Congratulations! You've landed an interview for a data analyst position at the perfect company. You're only inches away from your dream career, and all you need to do to seal the deal is answer a few questions.
Of course, it's best to practice first. To make sure you're well-prepared for your upcoming interview, we'll walk you through some common data analyst interview questions. Read on for a mix of technical and behavioral questions that'll help refresh your understanding of data analytics' fundamentals and key principles.
What are the key concepts of data analytics? How have you applied these in working with datasets?
Key concepts and elements of data analytics include:
- Big data
- Database design
- Data mining
- Data segmentation
- Statistical analysis
- Data cleansing
- Data profiling
- Data validation
- Collaborative filtering
- Time series analysis
Learn the definitions of these terms and concepts and describe how you used them to solve a problem.
Have you solved a data problem by changing processes or tools? In what other ways have you solved data problems?
You may hear this question during a technical interview. Describe ways you debugged code or built or added features to a product. You may want to bring in examples of what you applied using programming languages, coding, data projects, or checking code.

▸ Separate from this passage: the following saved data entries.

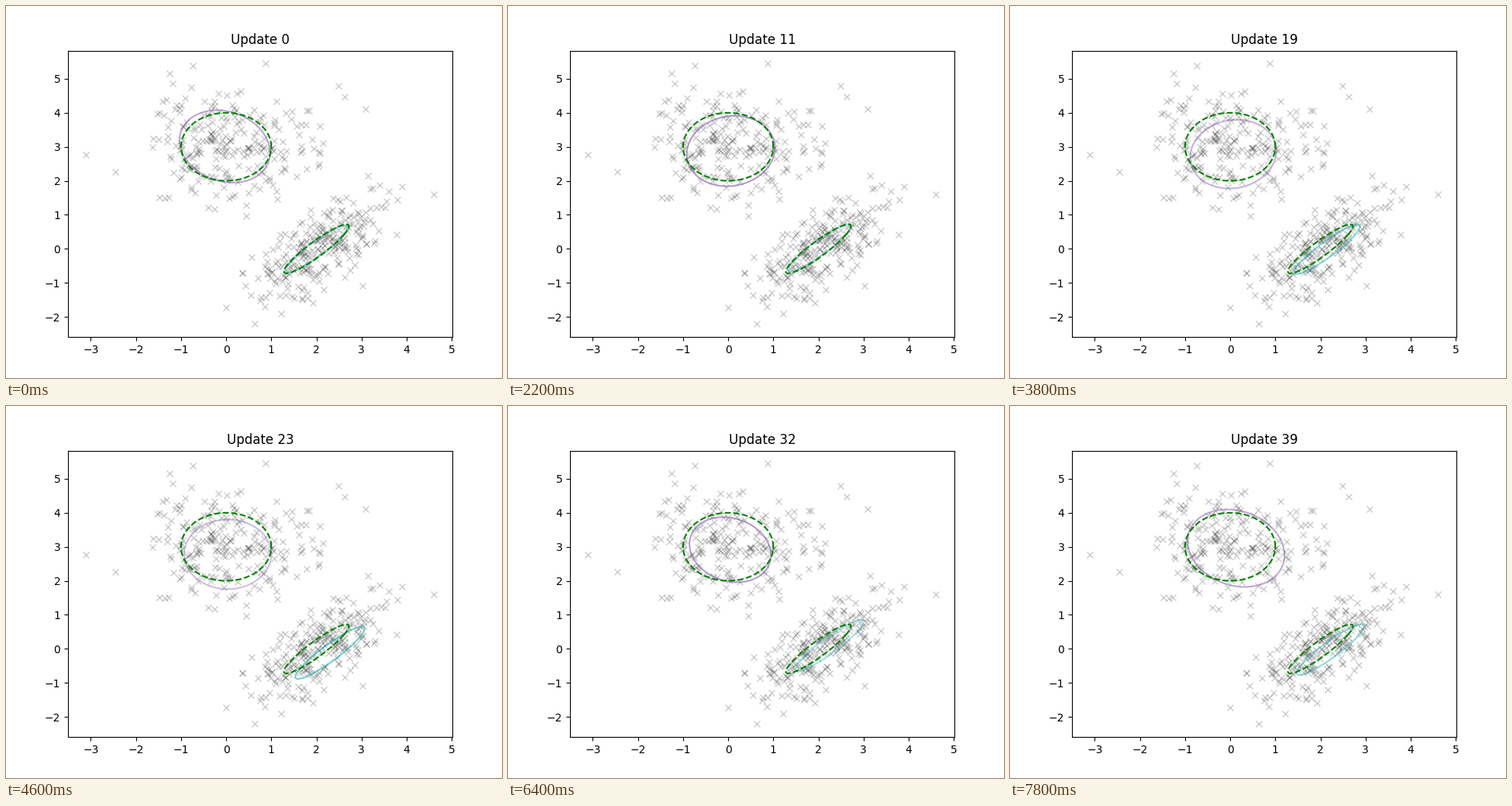
Animation, 640 px wide and 480 px high, one loop 8000 ms. Source, as a matplotlib script:

```python
import numpy as np
import matplotlib.pyplot as plt
from matplotlib.animation import FuncAnimation

FRAMES, INTERVAL = 40, 200
MEANS = np.array([[0, 3], [2, 0]])
COVS = np.array([[[1, 0], [0, 1]], [[.6, .4], [.4, .6]]])
COLORS = [(.53, .37, .69), (.1, .68, .7)]

# The most isolated samples
OUTLIERS = [(-3.11, 2.77), (-2.46, 2.27), (-1.26, 5.16), (-.74, 5.38),
            (.87, 5.45), (2.49, 4.79), (2.62, 4.47), (3.09, 4.11),
            (1.83, 4.07), (2.07, 3.61), (2.07, 2.81), (4.61, 1.61),
            (3.89, 1.83), (3.77, .42), (3.14, 2.15), (3.02, -1.08),
            (1.92, -1.58), (1.21, -1.9), (.64, -2.2), (-.01, -1.72)]

# update, upper x, y, size, tilt, lower x, y, weight of the upper component
KEYS = np.array([
    (0, -.03, 3.01, 1.00, -.09, 2.00, 0, .55),
    (7, .015, 2.96, 1.01, 0, 2.05, -.03, .72),
    (15, .10, 2.79, .94, .09, 2.00, .10, .53),
    (23, .035, 2.78, .965, 0, 2.30, -.115, .40),
    (28, .045, 2.835, 1.01, .06, 2.455, -.035, .65),
    (32, .045, 2.915, .90, -.08, 2.24, .10, .60),
    (39, .13, 2.96, 1.07, -.1, 2.225, -.02, .53)]).T

rng = np.random.default_rng(4)
t = np.linspace(0, 2 * np.pi, 101)
circle = np.array([np.cos(t), np.sin(t)])


def sample(mean, cov, count, radius):
    """Normal samples kept within a Mahalanobis radius."""
    z = rng.standard_normal((count * 2, 2))
    z = z[np.hypot(*z.T) < radius][:count]
    return mean + z @ np.linalg.cholesky(cov).T


def ellipse(mean, shape):
    return np.reshape(mean, (2, 1)) + shape @ circle


def estimates(i):
    """Mean, shape matrix and weight of both components at update i."""
    ux, uy, size, tilt, lx, ly, weight = (np.interp(i, KEYS[0], k)
                                          for k in KEYS[1:])
    upper = np.array([[size, tilt], [tilt, 1.06 * size]])
    lower = COVS[1] * (.96 + .35 * (lx - MEANS[1, 0]))
    return [((ux, uy), upper, weight), ((lx, ly), lower, 1 - weight)]


points = np.vstack([OUTLIERS,
                    sample(MEANS[0], COVS[0], 235, 2.2),
                    sample(MEANS[1], COVS[1], 245, 2.5)])

fig, ax = plt.subplots(figsize=(6.4, 4.8), dpi=100)
ax.plot(*points.T, 'kx', alpha=.2)
lines = [ax.plot([], [], color=c)[0] for c in COLORS]
for mean, cov in zip(MEANS, COVS):
    ax.plot(*ellipse(mean, cov), 'g--')
ax.set_xlim(-3.506, 5.014)
ax.set_ylim(-2.593, 5.827)
title = ax.set_title('Update 0')


def update(i):
    title.set_text(f'Update {i}')
    for line, (mean, shape, weight) in zip(lines, estimates(i)):
        line.set_data(*ellipse(mean, shape))
        line.set_alpha(weight)
    return [title, *lines]


anim = FuncAnimation(fig, update, frames=FRAMES, interval=INTERVAL,
                     repeat=True, repeat_delay=0)
plt.show()
```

Technical interviews sometimes require candidates to solve a data problem or at least lay out their approach to the problem and explain how they'd find a solution. The interviewer would likely be looking for the candidates' methods rather than the correct solution.
How do you approach problem solving?
Give your interviewer a glimpse into your mind. Describe any problems you've encountered with incomplete or poor quality data, and explain how you cleansed it or filled its gaps.
Provide examples of how you handled new tasks, dealt with challenges, managed multiple responsibilities, overcame disagreements and mistakes, and performed under pressure. You don't have to explain every challenge you've ever faced, but have some real examples on-hand that illustrate your problem-solving ability.
What are your certifications and/or course experience?
Point out any qualifications you've earned, especially in key computer languages or systems such as Python. If you're well-versed in database management or statistics, this is an opportunity to highlight your knowledge of those functions.
You may also want to highlight your familiarity with libraries and frameworks geared toward data science, like SciPy or Seaborn.
If you don't have many certifications, try explaining how your experiences in past positions relate to your capacity as a data analyst.
Why are you looking to make a career change?
You'll likely hear this question if you're switching to a new career in data analytics. In an article for The Muse, Caris Thetford recommends answering this question by explaining how the universal skills you gained from your past experiences have influenced your approach to coding.
This type of question is also one you can answer with a practiced elevator pitch that emphasizes your desire to produce great work as a reason for your career switch.
If you're uncertain about your experience with or knowledge of data analytics, try addressing how your skills transfer into the specific industry you're aiming to enter.
Prepare for your data analyst interview
Because of its wide range of applications in data science and analytics, you may also be questioned about your knowledge of Python. Use this list of practice Python interview questions to refamiliarize yourself with the language's key components and concepts.
If you need a more in-depth refresher of the skills and knowledge you'll need as a data analyst, check out our Data Analyst Career Path. We'll cover everything you need to know, help you build a portfolio, and even give you some more tips on interviewing.
Or, if you're starting fresh, check out our data science career guide. We'll help you find the right path toward your future career in the field.